== WHAT TO PRODUCE ==
Lines holding the word "halfSector" are the ones to copy from the data below.

(Stored data)
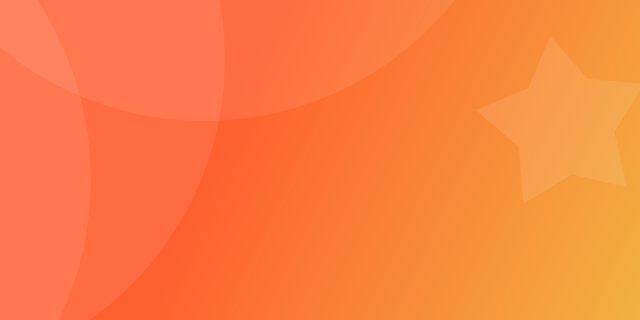
This background is drawn by a Shadertoy shader. Its source:

```glsl
const float PI = 3.14159265;
const vec3 CORAL = vec3(1.0, 0.375, 0.19);
const vec3 AMBER = vec3(0.948, 0.695, 0.25);

float circleDistance(vec2 p, vec2 center, float radius) {
    return length(p - center) - radius;
}

// Folds the plane into half a spike, then measures to its one edge.
float starDistance(vec2 p, float points, float outer, float inner, float tilt) {
    float halfSector = PI / points;
    float angle = atan(p.y, p.x) - tilt;
    angle = abs(mod(angle + halfSector, 2.0 * halfSector) - halfSector);
    vec2 folded = length(p) * vec2(cos(angle), sin(angle));
    vec2 tip = vec2(outer, 0.0);
    vec2 edge = inner * vec2(cos(halfSector), sin(halfSector)) - tip;
    return dot(folded - tip, normalize(vec2(edge.y, -edge.x)));
}

// Coral stays flat up to the knee, then ramps to amber.
vec3 slantedGradient(vec2 p, vec2 middle, float degrees, float knee) {
    float angle = radians(degrees);
    vec2 direction = vec2(cos(angle), sin(angle));
    float span = 2.0 * dot(middle, abs(direction));
    float t = 0.5 + dot(p - middle, direction) / span;
    return mix(CORAL, AMBER, clamp((t - knee) / (1.0 - knee), 0.0, 1.0));
}

vec3 addVeil(vec3 color, float dist, float opacity, float pixel) {
    float coverage = clamp(0.5 - dist / pixel, 0.0, 1.0);
    return mix(color, vec3(1.0), opacity * coverage);
}

void mainImage(out vec4 fragColor, in vec2 fragCoord) {
    float pixel = 1.0 / iResolution.y;
    vec2 p = fragCoord * pixel;
    vec2 middle = 0.5 * iResolution.xy * pixel;
    vec3 color = slantedGradient(p, middle, -25.0, 0.36);

    // Overlapping translucent discs
    float veil = 0.08;
    color = addVeil(color, circleDistance(p, vec2(0.638, 1.622), 1.0), veil, pixel);
    color = addVeil(color, circleDistance(p, vec2(-0.297, 0.817), 1.0), veil, pixel);
    color = addVeil(color, circleDistance(p, vec2(-0.740, 0.439), 1.0234), veil, pixel);

    // Tilted five-pointed star
    float star = starDistance(p - vec2(1.763, 0.612), 5.0, 0.279, 0.159, radians(98.9));
    color = addVeil(color, star, 0.1, pixel);

    fragColor = vec4(color, 1.0);
}
```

== RESPONSE FOR THIS EXERCISE ==
    float halfSector = PI / points;
    angle = abs(mod(angle + halfSector, 2.0 * halfSector) - halfSector);
    vec2 edge = inner * vec2(cos(halfSector), sin(halfSector)) - tip;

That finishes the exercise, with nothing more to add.